Memo to the Presidential Candidates:
It’s time to put the artists back into the National Endowment for the Arts.
Specifically, it’s time we put the culture wars of the 1990s behind us. We need to resume providing grants to the people who matter most to the our national cultural life—those who create the art.
Like Christo‘s “The Gates” that finally got installed in Central Park in 2005 after years of opposition, the resumption of artists’ fellowships requires a change in political mindsets that will only happen if the official at the top—New York’s Mayor Bloomberg, in the case of “The Gates”; the new President in the case of artists’ fellowships—throws his weight squarely behind it. (The same can be said for changing the tax law to restore fair-market-value deductions for artists’ donations of their own work—something that Obama has already said he favors.)
In deference to delicate Congressional sensibilities, the NEA now offers grants to do-good projects that sound more like educational and social welfare programs than professional cultural activities. Some of the money for these government-funded projects is assumed to trickle down to participating artists. That’s not the same thing as directly supporting artists of the high professional caliber for work of their own choosing.

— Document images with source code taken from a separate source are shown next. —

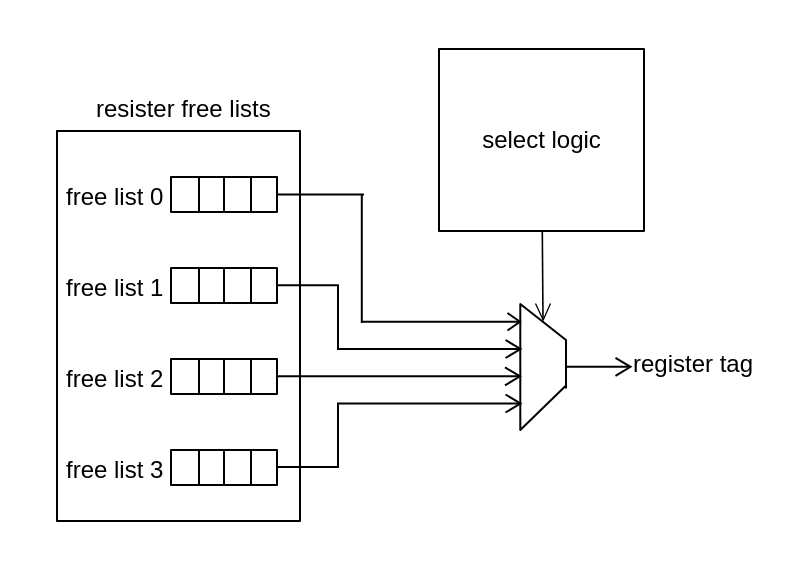
<!DOCTYPE html>
<html lang="en">
<head>
<meta charset="utf-8">
<title>Register free lists</title>
<style>
:root { --ink: #000; --paper: #fff; }
* { box-sizing: border-box; margin: 0; padding: 0; }
html, body { width: 794px; height: 567px; overflow: hidden; background: var(--paper); }
.diagram {
  position: relative; width: 794px; height: 567px; overflow: hidden;
  color: var(--ink);
  font: 24px/28px "Liberation Sans", Arial, sans-serif;
  white-space: nowrap;
}
.node { position: absolute; border: 2px solid var(--ink); border-radius: 1px; }
.caption { position: absolute; font-weight: 400; font-size: 24px; }
.lists-title { left: 96px; top: 95px; }
.output { left: 633px; top: 350px; }
.free-lists {
  left: 56px; top: 130px; width: 245px; height: 392px;
  display: flex; flex-direction: column; gap: 54px;
  padding: 44px 0 0 8px; list-style: none;
}
.free-list { display: flex; align-items: center; height: 37px; }
.label { width: 104px; padding-top: 5px; }
.queue {
  display: grid; grid-template-columns: 26px 25px 27px 26px;
  width: 108px; height: 37px; border: 2px solid var(--ink); border-radius: 1px;
}
.queue i + i { border-left: 2px solid var(--ink); }
.select-logic {
  left: 438px; top: 48px; width: 207px; height: 184px;
  display: flex; align-items: center; justify-content: center;
}
.wires { position: absolute; inset: 0; fill: none; stroke: var(--ink); stroke-width: 2; }
.thin { stroke-width: 1.3; }
</style>
</head>
<body>
<main class="diagram">
  <h1 class="caption lists-title">resister free lists</h1>
  <ul class="node free-lists">
    <li class="free-list"><span class="label">free list 0</span><span class="queue"><i></i><i></i><i></i><i></i></span></li>
    <li class="free-list"><span class="label">free list 1</span><span class="queue"><i></i><i></i><i></i><i></i></span></li>
    <li class="free-list"><span class="label">free list 2</span><span class="queue"><i></i><i></i><i></i><i></i></span></li>
    <li class="free-list"><span class="label">free list 3</span><span class="queue"><i></i><i></i><i></i><i></i></span></li>
  </ul>
  <div class="node select-logic">select logic</div>
  <svg class="wires" width="794" height="567" viewBox="0 0 794 567" aria-hidden="true">
    <defs>
      <path id="arrowhead" d="M-15 -9 L0 0 L-15 9"/>
    </defs>
    <g class="list-wires">
      <path d="M277 194.5H364M361.8 195V323M361 321.8H520"/>
      <path d="M277 285.3H338V349H520"/>
      <path d="M277 376.3H520"/>
      <path d="M277 467H338V403.5H520"/>
      <path d="M507.500 313L520 321.800L507.500 330.500"/>
      <use href="#arrowhead" x="520.5" y="349"/>
      <use href="#arrowhead" x="520" y="376.3"/>
      <use href="#arrowhead" x="520.5" y="403.5"/>
    </g>
    <path class="multiplexer" d="M566 388.500V340L520.300 304V430L566 385.500" stroke-linejoin="round"/>
    <path class="select-wire" d="M542.300 231L543 320" stroke-width="1.6"/>
    <path class="thin" d="M535.500 303.500L543.200 320L550.500 303.500"/>
    <path class="output-wire" d="M566 366.800H628"/>
    <use href="#arrowhead" x="630.5" y="366.8"/>
  </svg>
  <p class="caption output">register tag</p>
</main>
</body>
</html>
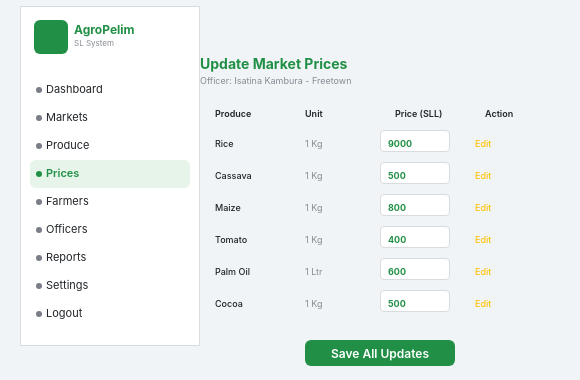
<!DOCTYPE html>
<html lang="en">
<head>
<meta charset="utf-8">
<title>Update Market Prices</title>
<style>
:root {
  --page: #f1f4f7;
  --surface: #ffffff;
  --line: #d9dcdf;
  --green: #219046;
  --green-tint: #e6f4ea;
  --ink: #212529;
  --muted: #868a92;
  --dot: #7a7d88;
  --amber: #ffc107;
}
* { box-sizing: border-box; margin: 0; padding: 0; }
html, body { width: 580px; height: 380px; overflow: hidden; }
body { font-family: Inter, Roboto, sans-serif; color: var(--ink); background: var(--page); }
a { color: inherit; text-decoration: none; }
.app { display: flex; align-items: flex-start; width: 580px; height: 380px; padding: 6px 0 0 20px; }

.sidebar { width: 180px; height: 340px; flex: none; padding: 13px 9px 0; background: var(--surface); border: 1px solid var(--line); }
.brand { display: flex; gap: 6px; height: 56px; padding-left: 4px; }
.brand-mark { width: 34px; height: 34px; border-radius: 6px; background: var(--green); }
.brand-name { padding-top: 2px; font-size: 12px; line-height: 16px; font-weight: 700; color: var(--green); }
.brand-note { font-size: 8px; line-height: 10px; color: var(--muted); }
.menu { list-style: none; }
.menu a { display: flex; align-items: center; gap: 4px; height: 28px; padding-left: 6px; border-radius: 6px; font-size: 11px; line-height: 14px; }
.menu a::before { content: ""; width: 6px; height: 6px; border-radius: 50%; background: var(--dot); }
.menu span { padding-bottom: 3px; }
.menu .active { background: var(--green-tint); color: var(--green); font-weight: 600; }
.menu .active::before { background: var(--green); }

.content { width: 380px; padding-top: 48px; }
h1 { font-size: 14px; line-height: 20px; font-weight: 700; color: var(--green); }
.officer { font-size: 9px; line-height: 12px; padding-top: 1px; color: var(--muted); }
.prices { padding: 21px 0 0 15px; }
.row { display: grid; grid-template-columns: 90px 75px 95px 1fr; height: 32px; font-size: 9px; line-height: 12px; font-weight: 500; }
.row > * { padding-top: 8px; }
.head { height: 22px; font-weight: 600; }
.head > * { padding-top: 0; }
.head .shift-price { padding-left: 15px; }
.head .shift-action { padding-left: 10px; }
.unit { color: var(--muted); font-weight: 400; }
.row .price { width: 70px; height: 22px; padding: 7px 0 0 7px; background: var(--surface); border: 1px solid var(--line); border-radius: 4px; color: var(--green); font-weight: 700; }
.edit { color: var(--amber); }
.save { display: flex; align-items: center; justify-content: center; width: 150px; height: 26px; margin: 18px 0 0 105px; border-radius: 6px; background: var(--green); color: var(--surface); font-size: 12px; font-weight: 600; }
</style>
</head>
<body>
<div class="app">
  <aside class="sidebar">
    <div class="brand">
      <div class="brand-mark"></div>
      <div>
        <p class="brand-name">AgroPelim</p>
        <p class="brand-note">SL System</p>
      </div>
    </div>
    <nav>
      <ul class="menu">
        <li><a href="#"><span>Dashboard</span></a></li>
        <li><a href="#"><span>Markets</span></a></li>
        <li><a href="#"><span>Produce</span></a></li>
        <li><a class="active" href="#"><span>Prices</span></a></li>
        <li><a href="#"><span>Farmers</span></a></li>
        <li><a href="#"><span>Officers</span></a></li>
        <li><a href="#"><span>Reports</span></a></li>
        <li><a href="#"><span>Settings</span></a></li>
        <li><a href="#"><span>Logout</span></a></li>
      </ul>
    </nav>
  </aside>
  <main class="content">
    <h1>Update Market Prices</h1>
    <p class="officer">Officer: Isatina Kambura - Freetown</p>
    <section class="prices">
      <div class="row head"><span>Produce</span><span>Unit</span><span class="shift-price">Price (SLL)</span><span class="shift-action">Action</span></div>
      <div class="row"><span>Rice</span><span class="unit">1 Kg</span><span class="price">9000</span><a class="edit" href="#">Edit</a></div>
      <div class="row"><span>Cassava</span><span class="unit">1 Kg</span><span class="price">500</span><a class="edit" href="#">Edit</a></div>
      <div class="row"><span>Maize</span><span class="unit">1 Kg</span><span class="price">800</span><a class="edit" href="#">Edit</a></div>
      <div class="row"><span>Tomato</span><span class="unit">1 Kg</span><span class="price">400</span><a class="edit" href="#">Edit</a></div>
      <div class="row"><span>Palm Oil</span><span class="unit">1 Ltr</span><span class="price">600</span><a class="edit" href="#">Edit</a></div>
      <div class="row"><span>Cocoa</span><span class="unit">1 Kg</span><span class="price">500</span><a class="edit" href="#">Edit</a></div>
    </section>
    <a class="save" href="#">Save All Updates</a>
  </main>
</div>
</body>
</html>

Today’s federal arts support is largely targeted to meet poltical priorities of geographical distribution, access and outreach. One of NEA’s chief visual arts programs, Access to Artistic Excellence, funds a number of residencies, outreach initiatives and community-based exhibitions, including grantees like these:
Albuquerque Health Care for the Homeless, Inc., Albuquerque, NM, $15,000—To support ArtStreet. Designed to give homeless artists access to art-making opportunities and mentorship, the project is a partnership
with Tamarind Institute and the Harwood Art Center.
ArtsChange, Richmond, CA, $15,000—To support a series of curated exhibitions installed in the waiting room of Richmond’s main public health facility. The project will promote the value of the arts in the healing process and provide access to art for users of the facility.
The NEA used to give financial grants directly to emerging and mid-career artists at a moment in their creative lives when that money and national recognition made a big difference. Now. through its Lifetime Honors program, it provides grants to “master artists” and hosts ceremonies celebrating the lives of established cultural figures who have achieved celebrity status in their fields.
A concert in Washington tomorrow, according to the agency’s announcement, will “recognize the recipients of…the NEA Opera Honors.” The honorees include internationally acclaimed Metropolitan Opera conductor and music director James Levine and soprano Leontyne Price, both of whom have no need of further validation by the federal grant agency.
The literary arts are uniquely advantaged when it comes to current NEA support for artists: There are awards for production of outstanding new American plays, literature translation fellowships and even a large number of $25,000 creative writing fellowships. Why is it acceptable to give awards to individual writers but not to individual painters?
It’s time for NEA’s focus to move away from political compromise and back towards uncompromising professional excellence. That’s what Congress originally intended, back in 1965 when it established NEA to provide federal support for the arts.